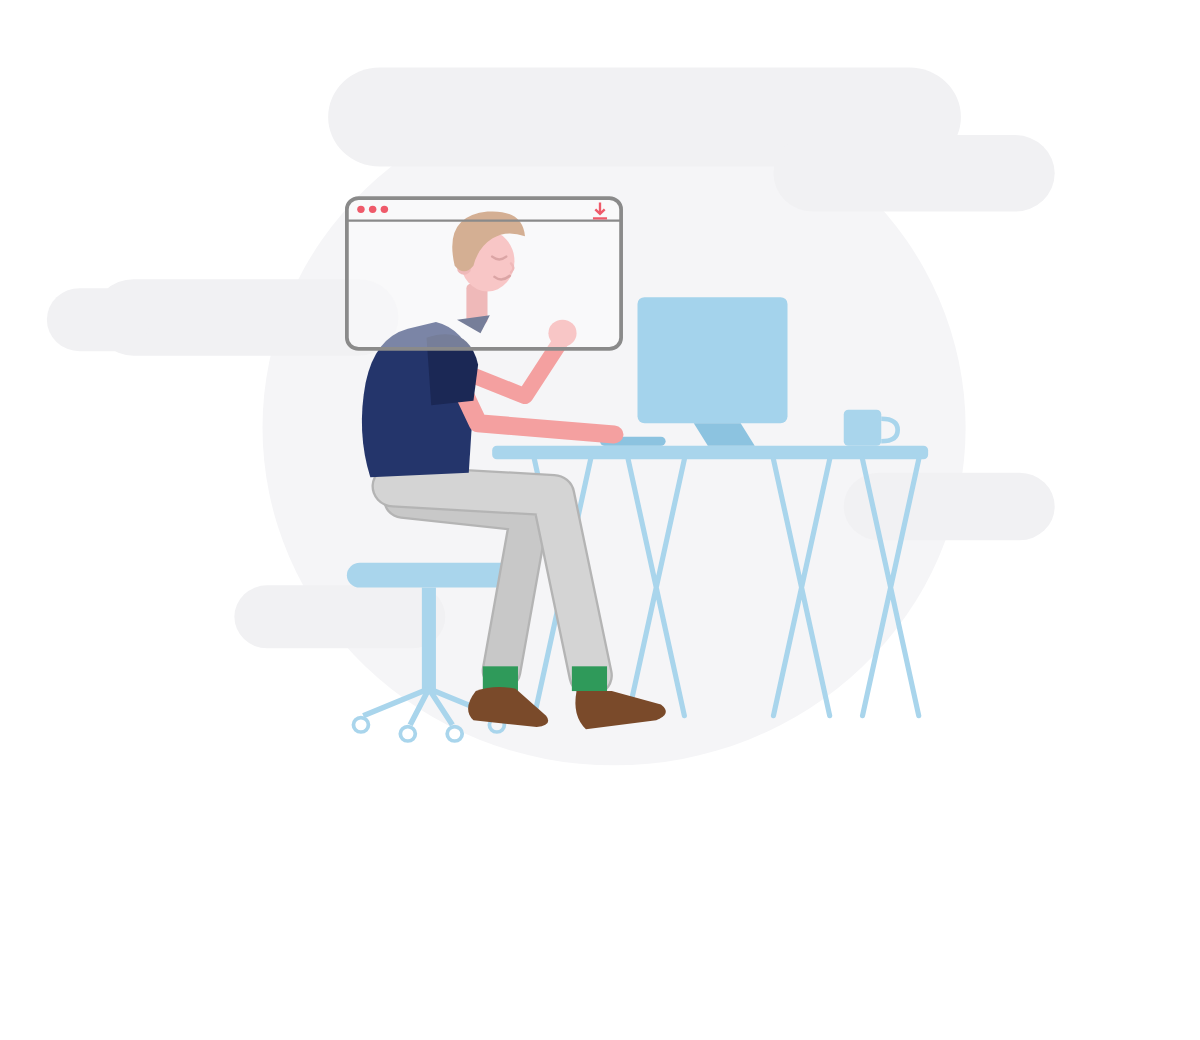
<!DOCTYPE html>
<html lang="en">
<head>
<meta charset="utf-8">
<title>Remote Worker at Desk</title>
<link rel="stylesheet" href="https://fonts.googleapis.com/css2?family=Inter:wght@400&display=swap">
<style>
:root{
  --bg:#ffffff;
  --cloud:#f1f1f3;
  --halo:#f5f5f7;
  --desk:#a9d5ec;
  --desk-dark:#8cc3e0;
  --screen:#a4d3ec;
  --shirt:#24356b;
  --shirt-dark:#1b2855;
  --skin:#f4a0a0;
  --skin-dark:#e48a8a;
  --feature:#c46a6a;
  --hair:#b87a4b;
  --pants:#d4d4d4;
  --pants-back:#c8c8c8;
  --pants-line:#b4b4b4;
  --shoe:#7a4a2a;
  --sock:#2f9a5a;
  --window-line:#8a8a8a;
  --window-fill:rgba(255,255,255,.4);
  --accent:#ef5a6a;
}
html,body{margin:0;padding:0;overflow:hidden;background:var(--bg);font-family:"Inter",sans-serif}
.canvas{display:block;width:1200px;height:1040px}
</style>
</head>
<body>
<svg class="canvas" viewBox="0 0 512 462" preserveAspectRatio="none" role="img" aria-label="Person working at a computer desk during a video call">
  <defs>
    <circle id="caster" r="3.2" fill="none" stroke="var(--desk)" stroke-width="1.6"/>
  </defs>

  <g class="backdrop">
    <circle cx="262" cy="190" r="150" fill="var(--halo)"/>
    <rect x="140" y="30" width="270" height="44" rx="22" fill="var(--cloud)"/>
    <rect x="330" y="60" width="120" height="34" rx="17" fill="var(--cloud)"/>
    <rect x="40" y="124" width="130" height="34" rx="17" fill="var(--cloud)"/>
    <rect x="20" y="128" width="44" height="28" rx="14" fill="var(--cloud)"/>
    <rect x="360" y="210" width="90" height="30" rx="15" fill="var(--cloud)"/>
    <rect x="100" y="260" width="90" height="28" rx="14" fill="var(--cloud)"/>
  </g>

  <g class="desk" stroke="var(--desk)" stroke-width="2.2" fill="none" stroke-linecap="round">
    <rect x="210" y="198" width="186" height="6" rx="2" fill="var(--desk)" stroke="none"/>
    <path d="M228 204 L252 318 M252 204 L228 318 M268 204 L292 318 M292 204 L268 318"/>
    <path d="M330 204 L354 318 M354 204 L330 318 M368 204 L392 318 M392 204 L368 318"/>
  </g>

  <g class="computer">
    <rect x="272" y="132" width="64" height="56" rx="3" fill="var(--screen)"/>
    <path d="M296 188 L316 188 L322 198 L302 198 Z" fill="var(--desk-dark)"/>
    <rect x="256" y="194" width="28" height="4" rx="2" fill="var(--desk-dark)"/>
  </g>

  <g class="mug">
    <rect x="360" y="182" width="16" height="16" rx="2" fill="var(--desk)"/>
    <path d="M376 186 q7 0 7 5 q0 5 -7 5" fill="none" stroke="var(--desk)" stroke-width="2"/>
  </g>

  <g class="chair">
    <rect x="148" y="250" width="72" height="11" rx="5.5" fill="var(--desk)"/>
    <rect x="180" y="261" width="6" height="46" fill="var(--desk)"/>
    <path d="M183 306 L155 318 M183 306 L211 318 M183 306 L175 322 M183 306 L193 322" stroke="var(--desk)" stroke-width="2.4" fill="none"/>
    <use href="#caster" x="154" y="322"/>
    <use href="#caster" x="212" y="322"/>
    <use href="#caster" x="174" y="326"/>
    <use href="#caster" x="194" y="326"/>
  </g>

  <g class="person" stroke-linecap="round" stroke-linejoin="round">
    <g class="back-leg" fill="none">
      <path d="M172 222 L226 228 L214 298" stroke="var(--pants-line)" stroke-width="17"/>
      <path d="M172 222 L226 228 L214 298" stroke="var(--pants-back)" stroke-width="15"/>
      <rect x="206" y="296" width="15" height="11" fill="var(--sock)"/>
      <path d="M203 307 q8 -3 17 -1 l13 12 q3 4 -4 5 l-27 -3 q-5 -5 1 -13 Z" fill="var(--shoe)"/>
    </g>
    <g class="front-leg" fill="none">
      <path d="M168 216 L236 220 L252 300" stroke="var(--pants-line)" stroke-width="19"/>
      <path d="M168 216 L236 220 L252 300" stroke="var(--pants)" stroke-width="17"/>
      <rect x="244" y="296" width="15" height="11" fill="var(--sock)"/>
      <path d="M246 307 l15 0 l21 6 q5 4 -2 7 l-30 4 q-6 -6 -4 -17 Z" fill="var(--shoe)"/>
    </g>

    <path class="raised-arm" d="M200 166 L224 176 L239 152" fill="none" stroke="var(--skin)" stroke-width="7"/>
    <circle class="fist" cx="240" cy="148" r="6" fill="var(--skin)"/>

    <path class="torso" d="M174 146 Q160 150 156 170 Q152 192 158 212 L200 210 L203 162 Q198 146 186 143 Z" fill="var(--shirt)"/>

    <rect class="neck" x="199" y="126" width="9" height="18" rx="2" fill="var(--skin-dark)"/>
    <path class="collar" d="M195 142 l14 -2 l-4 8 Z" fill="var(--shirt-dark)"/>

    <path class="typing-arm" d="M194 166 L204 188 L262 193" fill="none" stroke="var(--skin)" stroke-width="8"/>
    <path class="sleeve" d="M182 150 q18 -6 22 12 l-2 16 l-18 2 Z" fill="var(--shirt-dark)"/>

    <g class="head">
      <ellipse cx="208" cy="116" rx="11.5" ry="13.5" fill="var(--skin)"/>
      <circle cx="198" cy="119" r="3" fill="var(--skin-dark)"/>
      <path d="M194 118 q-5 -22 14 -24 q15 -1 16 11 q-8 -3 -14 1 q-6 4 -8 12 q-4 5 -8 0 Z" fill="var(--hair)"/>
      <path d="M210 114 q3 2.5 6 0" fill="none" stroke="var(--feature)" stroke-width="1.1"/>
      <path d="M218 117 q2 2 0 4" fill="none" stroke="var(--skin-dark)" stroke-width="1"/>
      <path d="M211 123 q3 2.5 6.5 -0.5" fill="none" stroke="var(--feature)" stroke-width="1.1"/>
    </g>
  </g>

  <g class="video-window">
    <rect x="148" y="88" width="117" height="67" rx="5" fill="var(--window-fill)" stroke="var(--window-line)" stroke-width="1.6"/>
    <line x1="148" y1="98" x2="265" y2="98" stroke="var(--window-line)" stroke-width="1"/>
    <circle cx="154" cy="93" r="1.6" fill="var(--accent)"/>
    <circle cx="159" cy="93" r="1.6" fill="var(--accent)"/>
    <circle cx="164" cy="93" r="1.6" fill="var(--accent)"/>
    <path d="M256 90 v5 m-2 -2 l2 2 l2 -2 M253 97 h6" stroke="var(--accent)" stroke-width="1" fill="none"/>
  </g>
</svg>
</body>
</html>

• • • • •

- **Activity**
Since the pictures don't belong in the copy, copy only the rest of the entries above exactly.

- **Written response**
<!DOCTYPE html>
<html lang="en">
<head>
<meta charset="utf-8">
<title>Remote Worker at Desk</title>
<link rel="stylesheet" href="https://fonts.googleapis.com/css2?family=Inter:wght@400&display=swap">
<style>
:root{
  --bg:#ffffff;
  --cloud:#f1f1f3;
  --halo:#f5f5f7;
  --desk:#a9d5ec;
  --desk-dark:#8cc3e0;
  --screen:#a4d3ec;
  --shirt:#24356b;
  --shirt-dark:#1b2855;
  --skin:#f4a0a0;
  --skin-dark:#e48a8a;
  --feature:#c46a6a;
  --hair:#b87a4b;
  --pants:#d4d4d4;
  --pants-back:#c8c8c8;
  --pants-line:#b4b4b4;
  --shoe:#7a4a2a;
  --sock:#2f9a5a;
  --window-line:#8a8a8a;
  --window-fill:rgba(255,255,255,.4);
  --accent:#ef5a6a;
}
html,body{margin:0;padding:0;overflow:hidden;background:var(--bg);font-family:"Inter",sans-serif}
.canvas{display:block;width:1200px;height:1040px}
</style>
</head>
<body>
<svg class="canvas" viewBox="0 0 512 462" preserveAspectRatio="none" role="img" aria-label="Person working at a computer desk during a video call">
  <defs>
    <circle id="caster" r="3.2" fill="none" stroke="var(--desk)" stroke-width="1.6"/>
  </defs>

  <g class="backdrop">
    <circle cx="262" cy="190" r="150" fill="var(--halo)"/>
    <rect x="140" y="30" width="270" height="44" rx="22" fill="var(--cloud)"/>
    <rect x="330" y="60" width="120" height="34" rx="17" fill="var(--cloud)"/>
    <rect x="40" y="124" width="130" height="34" rx="17" fill="var(--cloud)"/>
    <rect x="20" y="128" width="44" height="28" rx="14" fill="var(--cloud)"/>
    <rect x="360" y="210" width="90" height="30" rx="15" fill="var(--cloud)"/>
    <rect x="100" y="260" width="90" height="28" rx="14" fill="var(--cloud)"/>
  </g>

  <g class="desk" stroke="var(--desk)" stroke-width="2.2" fill="none" stroke-linecap="round">
    <rect x="210" y="198" width="186" height="6" rx="2" fill="var(--desk)" stroke="none"/>
    <path d="M228 204 L252 318 M252 204 L228 318 M268 204 L292 318 M292 204 L268 318"/>
    <path d="M330 204 L354 318 M354 204 L330 318 M368 204 L392 318 M392 204 L368 318"/>
  </g>

  <g class="computer">
    <rect x="272" y="132" width="64" height="56" rx="3" fill="var(--screen)"/>
    <path d="M296 188 L316 188 L322 198 L302 198 Z" fill="var(--desk-dark)"/>
    <rect x="256" y="194" width="28" height="4" rx="2" fill="var(--desk-dark)"/>
  </g>

  <g class="mug">
    <rect x="360" y="182" width="16" height="16" rx="2" fill="var(--desk)"/>
    <path d="M376 186 q7 0 7 5 q0 5 -7 5" fill="none" stroke="var(--desk)" stroke-width="2"/>
  </g>

  <g class="chair">
    <rect x="148" y="250" width="72" height="11" rx="5.5" fill="var(--desk)"/>
    <rect x="180" y="261" width="6" height="46" fill="var(--desk)"/>
    <path d="M183 306 L155 318 M183 306 L211 318 M183 306 L175 322 M183 306 L193 322" stroke="var(--desk)" stroke-width="2.4" fill="none"/>
    <use href="#caster" x="154" y="322"/>
    <use href="#caster" x="212" y="322"/>
    <use href="#caster" x="174" y="326"/>
    <use href="#caster" x="194" y="326"/>
  </g>

  <g class="person" stroke-linecap="round" stroke-linejoin="round">
    <g class="back-leg" fill="none">
      <path d="M172 222 L226 228 L214 298" stroke="var(--pants-line)" stroke-width="17"/>
      <path d="M172 222 L226 228 L214 298" stroke="var(--pants-back)" stroke-width="15"/>
      <rect x="206" y="296" width="15" height="11" fill="var(--sock)"/>
      <path d="M203 307 q8 -3 17 -1 l13 12 q3 4 -4 5 l-27 -3 q-5 -5 1 -13 Z" fill="var(--shoe)"/>
    </g>
    <g class="front-leg" fill="none">
      <path d="M168 216 L236 220 L252 300" stroke="var(--pants-line)" stroke-width="19"/>
      <path d="M168 216 L236 220 L252 300" stroke="var(--pants)" stroke-width="17"/>
      <rect x="244" y="296" width="15" height="11" fill="var(--sock)"/>
      <path d="M246 307 l15 0 l21 6 q5 4 -2 7 l-30 4 q-6 -6 -4 -17 Z" fill="var(--shoe)"/>
    </g>

    <path class="raised-arm" d="M200 166 L224 176 L239 152" fill="none" stroke="var(--skin)" stroke-width="7"/>
    <circle class="fist" cx="240" cy="148" r="6" fill="var(--skin)"/>

    <path class="torso" d="M174 146 Q160 150 156 170 Q152 192 158 212 L200 210 L203 162 Q198 146 186 143 Z" fill="var(--shirt)"/>

    <rect class="neck" x="199" y="126" width="9" height="18" rx="2" fill="var(--skin-dark)"/>
    <path class="collar" d="M195 142 l14 -2 l-4 8 Z" fill="var(--shirt-dark)"/>

    <path class="typing-arm" d="M194 166 L204 188 L262 193" fill="none" stroke="var(--skin)" stroke-width="8"/>
    <path class="sleeve" d="M182 150 q18 -6 22 12 l-2 16 l-18 2 Z" fill="var(--shirt-dark)"/>

    <g class="head">
      <ellipse cx="208" cy="116" rx="11.5" ry="13.5" fill="var(--skin)"/>
      <circle cx="198" cy="119" r="3" fill="var(--skin-dark)"/>
      <path d="M194 118 q-5 -22 14 -24 q15 -1 16 11 q-8 -3 -14 1 q-6 4 -8 12 q-4 5 -8 0 Z" fill="var(--hair)"/>
      <path d="M210 114 q3 2.5 6 0" fill="none" stroke="var(--feature)" stroke-width="1.1"/>
      <path d="M218 117 q2 2 0 4" fill="none" stroke="var(--skin-dark)" stroke-width="1"/>
      <path d="M211 123 q3 2.5 6.5 -0.5" fill="none" stroke="var(--feature)" stroke-width="1.1"/>
    </g>
  </g>

  <g class="video-window">
    <rect x="148" y="88" width="117" height="67" rx="5" fill="var(--window-fill)" stroke="var(--window-line)" stroke-width="1.6"/>
    <line x1="148" y1="98" x2="265" y2="98" stroke="var(--window-line)" stroke-width="1"/>
    <circle cx="154" cy="93" r="1.6" fill="var(--accent)"/>
    <circle cx="159" cy="93" r="1.6" fill="var(--accent)"/>
    <circle cx="164" cy="93" r="1.6" fill="var(--accent)"/>
    <path d="M256 90 v5 m-2 -2 l2 2 l2 -2 M253 97 h6" stroke="var(--accent)" stroke-width="1" fill="none"/>
  </g>
</svg>
</body>
</html>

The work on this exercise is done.